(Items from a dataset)
================================

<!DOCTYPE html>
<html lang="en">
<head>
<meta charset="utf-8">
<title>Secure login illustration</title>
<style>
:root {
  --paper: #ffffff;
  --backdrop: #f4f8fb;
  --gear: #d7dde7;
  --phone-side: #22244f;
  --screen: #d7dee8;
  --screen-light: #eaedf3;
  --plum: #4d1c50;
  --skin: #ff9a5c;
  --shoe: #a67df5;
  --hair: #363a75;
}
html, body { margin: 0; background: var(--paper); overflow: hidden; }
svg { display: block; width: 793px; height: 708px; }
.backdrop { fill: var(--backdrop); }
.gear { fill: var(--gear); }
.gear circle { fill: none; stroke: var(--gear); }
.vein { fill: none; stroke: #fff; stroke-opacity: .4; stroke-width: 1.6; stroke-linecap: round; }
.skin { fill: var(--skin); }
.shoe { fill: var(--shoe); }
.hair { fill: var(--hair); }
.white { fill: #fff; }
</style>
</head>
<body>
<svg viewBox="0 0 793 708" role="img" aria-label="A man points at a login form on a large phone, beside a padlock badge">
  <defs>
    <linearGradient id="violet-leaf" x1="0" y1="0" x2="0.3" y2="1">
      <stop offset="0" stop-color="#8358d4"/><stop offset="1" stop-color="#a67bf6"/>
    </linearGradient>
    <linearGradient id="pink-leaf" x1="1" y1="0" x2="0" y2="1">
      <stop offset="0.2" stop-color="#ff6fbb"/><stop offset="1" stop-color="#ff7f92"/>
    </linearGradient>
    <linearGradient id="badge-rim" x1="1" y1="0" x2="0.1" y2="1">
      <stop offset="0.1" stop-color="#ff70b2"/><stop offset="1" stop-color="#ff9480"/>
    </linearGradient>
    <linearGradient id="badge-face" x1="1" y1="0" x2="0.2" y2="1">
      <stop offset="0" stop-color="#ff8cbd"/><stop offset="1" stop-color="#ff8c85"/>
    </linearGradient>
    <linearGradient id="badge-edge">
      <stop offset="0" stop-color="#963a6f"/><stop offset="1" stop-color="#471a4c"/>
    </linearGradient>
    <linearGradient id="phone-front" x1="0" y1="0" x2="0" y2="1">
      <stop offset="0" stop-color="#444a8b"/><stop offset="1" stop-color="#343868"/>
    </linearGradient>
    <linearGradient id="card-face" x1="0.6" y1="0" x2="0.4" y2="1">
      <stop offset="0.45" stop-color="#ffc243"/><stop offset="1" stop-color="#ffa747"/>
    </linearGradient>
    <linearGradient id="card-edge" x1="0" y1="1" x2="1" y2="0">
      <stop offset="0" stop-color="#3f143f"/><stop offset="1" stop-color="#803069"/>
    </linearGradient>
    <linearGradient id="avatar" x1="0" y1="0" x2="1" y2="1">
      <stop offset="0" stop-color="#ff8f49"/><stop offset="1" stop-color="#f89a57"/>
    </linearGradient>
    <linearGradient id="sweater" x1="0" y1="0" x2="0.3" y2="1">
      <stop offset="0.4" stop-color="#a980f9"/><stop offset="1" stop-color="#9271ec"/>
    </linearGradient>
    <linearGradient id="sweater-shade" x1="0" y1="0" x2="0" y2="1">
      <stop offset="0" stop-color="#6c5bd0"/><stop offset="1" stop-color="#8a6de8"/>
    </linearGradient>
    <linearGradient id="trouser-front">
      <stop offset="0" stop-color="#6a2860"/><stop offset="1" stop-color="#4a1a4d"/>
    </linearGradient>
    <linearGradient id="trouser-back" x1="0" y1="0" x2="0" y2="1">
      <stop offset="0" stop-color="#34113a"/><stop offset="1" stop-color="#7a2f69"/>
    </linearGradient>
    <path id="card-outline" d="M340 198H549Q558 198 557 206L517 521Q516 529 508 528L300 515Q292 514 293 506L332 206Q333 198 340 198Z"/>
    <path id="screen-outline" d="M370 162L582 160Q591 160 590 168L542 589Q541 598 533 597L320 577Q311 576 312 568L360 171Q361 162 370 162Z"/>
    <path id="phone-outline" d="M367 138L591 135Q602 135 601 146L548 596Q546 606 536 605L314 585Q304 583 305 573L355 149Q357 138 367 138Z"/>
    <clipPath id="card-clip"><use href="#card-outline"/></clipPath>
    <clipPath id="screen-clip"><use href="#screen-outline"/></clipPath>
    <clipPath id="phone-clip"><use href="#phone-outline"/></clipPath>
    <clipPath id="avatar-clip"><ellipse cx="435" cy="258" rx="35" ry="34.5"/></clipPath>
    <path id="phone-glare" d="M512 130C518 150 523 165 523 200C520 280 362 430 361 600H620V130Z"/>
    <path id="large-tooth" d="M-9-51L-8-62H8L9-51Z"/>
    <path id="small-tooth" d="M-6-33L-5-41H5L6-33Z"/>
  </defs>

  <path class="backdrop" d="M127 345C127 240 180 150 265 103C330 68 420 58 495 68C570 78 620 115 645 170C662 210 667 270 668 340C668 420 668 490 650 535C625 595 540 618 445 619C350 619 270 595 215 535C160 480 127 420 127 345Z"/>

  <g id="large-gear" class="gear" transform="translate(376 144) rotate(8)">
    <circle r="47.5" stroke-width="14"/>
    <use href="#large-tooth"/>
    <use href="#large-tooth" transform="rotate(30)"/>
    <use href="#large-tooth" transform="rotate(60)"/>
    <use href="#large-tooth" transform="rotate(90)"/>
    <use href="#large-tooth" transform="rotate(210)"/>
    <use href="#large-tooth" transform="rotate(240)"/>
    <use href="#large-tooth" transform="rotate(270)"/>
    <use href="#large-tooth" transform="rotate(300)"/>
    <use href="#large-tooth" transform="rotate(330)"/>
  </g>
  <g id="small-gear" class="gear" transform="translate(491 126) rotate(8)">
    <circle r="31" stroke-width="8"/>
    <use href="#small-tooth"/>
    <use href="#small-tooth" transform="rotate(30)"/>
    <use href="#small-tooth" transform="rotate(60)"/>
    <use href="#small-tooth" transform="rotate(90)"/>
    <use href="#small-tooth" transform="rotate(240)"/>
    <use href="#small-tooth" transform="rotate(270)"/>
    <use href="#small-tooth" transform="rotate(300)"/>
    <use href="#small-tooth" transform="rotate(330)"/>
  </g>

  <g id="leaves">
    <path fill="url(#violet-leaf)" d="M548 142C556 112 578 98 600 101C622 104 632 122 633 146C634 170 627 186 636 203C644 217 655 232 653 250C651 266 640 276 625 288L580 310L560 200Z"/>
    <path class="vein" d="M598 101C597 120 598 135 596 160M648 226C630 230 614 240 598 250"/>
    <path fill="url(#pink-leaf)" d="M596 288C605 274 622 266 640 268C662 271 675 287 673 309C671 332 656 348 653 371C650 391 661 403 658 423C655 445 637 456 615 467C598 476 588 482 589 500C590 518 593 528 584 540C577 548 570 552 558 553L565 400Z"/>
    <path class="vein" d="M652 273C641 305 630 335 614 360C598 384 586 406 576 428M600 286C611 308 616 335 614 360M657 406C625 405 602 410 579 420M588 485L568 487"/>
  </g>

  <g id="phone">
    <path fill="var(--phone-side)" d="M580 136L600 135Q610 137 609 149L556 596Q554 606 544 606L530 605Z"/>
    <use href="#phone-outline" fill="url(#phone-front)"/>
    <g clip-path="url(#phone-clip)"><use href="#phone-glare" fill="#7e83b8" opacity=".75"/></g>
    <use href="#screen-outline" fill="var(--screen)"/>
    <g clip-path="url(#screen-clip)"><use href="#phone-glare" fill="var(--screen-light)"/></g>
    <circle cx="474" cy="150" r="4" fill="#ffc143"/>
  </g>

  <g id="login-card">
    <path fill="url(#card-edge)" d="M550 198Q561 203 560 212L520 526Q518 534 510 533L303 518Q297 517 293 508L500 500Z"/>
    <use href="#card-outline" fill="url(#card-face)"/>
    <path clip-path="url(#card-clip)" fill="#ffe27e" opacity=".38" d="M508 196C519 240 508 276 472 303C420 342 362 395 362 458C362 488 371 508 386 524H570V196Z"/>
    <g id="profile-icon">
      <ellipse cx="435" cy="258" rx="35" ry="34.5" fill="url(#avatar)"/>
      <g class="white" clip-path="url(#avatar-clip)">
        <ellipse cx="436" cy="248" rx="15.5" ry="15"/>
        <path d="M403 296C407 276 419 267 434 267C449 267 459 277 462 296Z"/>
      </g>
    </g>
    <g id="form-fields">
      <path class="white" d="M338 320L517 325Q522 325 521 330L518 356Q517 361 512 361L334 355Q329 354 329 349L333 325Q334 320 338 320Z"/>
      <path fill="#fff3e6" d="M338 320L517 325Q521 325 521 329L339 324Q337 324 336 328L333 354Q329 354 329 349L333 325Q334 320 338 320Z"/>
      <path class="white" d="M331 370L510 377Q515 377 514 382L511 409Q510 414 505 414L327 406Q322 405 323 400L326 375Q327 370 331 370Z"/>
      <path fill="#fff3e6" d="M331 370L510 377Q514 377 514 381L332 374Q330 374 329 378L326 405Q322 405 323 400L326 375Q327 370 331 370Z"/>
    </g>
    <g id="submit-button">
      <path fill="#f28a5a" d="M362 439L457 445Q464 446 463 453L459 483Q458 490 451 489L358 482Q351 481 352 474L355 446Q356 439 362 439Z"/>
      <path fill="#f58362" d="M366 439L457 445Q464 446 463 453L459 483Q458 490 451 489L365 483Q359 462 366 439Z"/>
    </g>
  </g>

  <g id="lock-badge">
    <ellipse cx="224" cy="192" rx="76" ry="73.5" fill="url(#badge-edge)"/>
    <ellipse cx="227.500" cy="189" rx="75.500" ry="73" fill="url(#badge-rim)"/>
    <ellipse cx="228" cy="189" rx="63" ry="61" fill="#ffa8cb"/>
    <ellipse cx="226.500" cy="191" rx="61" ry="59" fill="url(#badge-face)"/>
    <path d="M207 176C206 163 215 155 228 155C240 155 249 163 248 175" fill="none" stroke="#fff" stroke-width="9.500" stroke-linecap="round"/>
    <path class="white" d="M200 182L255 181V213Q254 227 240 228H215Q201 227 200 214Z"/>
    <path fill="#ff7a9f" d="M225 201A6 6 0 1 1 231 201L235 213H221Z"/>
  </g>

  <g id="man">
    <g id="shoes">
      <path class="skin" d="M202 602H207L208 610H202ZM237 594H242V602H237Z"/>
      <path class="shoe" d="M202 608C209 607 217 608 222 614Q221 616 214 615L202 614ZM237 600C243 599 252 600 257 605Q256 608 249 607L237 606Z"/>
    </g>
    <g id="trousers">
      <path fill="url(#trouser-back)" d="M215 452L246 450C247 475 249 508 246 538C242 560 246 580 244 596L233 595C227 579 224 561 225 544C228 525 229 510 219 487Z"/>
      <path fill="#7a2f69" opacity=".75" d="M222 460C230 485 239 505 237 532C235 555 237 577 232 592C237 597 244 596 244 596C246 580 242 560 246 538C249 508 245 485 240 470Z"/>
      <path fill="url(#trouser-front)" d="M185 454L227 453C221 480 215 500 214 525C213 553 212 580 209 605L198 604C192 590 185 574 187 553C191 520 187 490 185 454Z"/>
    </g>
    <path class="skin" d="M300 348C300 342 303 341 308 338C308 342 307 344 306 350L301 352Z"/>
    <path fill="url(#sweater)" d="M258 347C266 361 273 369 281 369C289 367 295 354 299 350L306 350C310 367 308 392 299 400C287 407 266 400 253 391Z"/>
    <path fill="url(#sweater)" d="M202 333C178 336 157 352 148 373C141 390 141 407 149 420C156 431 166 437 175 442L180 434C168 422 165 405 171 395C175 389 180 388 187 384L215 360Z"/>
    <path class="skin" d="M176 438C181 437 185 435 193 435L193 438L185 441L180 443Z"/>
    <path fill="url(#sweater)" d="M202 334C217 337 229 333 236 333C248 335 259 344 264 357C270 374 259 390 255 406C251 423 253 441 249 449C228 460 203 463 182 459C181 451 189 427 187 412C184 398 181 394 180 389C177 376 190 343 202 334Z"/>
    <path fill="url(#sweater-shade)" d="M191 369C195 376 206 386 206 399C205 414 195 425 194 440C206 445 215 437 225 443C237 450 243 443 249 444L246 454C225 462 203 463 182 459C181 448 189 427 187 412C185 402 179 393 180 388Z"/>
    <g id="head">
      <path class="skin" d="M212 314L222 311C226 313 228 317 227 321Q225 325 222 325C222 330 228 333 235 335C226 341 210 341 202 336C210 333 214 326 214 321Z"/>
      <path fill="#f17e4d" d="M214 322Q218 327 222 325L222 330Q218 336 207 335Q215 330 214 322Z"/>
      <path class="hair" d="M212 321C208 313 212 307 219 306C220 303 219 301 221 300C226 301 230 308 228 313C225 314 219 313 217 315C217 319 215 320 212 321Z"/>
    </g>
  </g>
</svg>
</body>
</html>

================================

◆ ASSIGNMENT: Only lines holding the word "ellipse" belong in the answer; copy all of them from the records.

◆ RESPONSE TO THE EXERCISE:
    <clipPath id="avatar-clip"><ellipse cx="435" cy="258" rx="35" ry="34.5"/></clipPath>
      <ellipse cx="435" cy="258" rx="35" ry="34.5" fill="url(#avatar)"/>
        <ellipse cx="436" cy="248" rx="15.5" ry="15"/>
    <ellipse cx="224" cy="192" rx="76" ry="73.5" fill="url(#badge-edge)"/>
    <ellipse cx="227.500" cy="189" rx="75.500" ry="73" fill="url(#badge-rim)"/>
    <ellipse cx="228" cy="189" rx="63" ry="61" fill="#ffa8cb"/>
    <ellipse cx="226.500" cy="191" rx="61" ry="59" fill="url(#badge-face)"/>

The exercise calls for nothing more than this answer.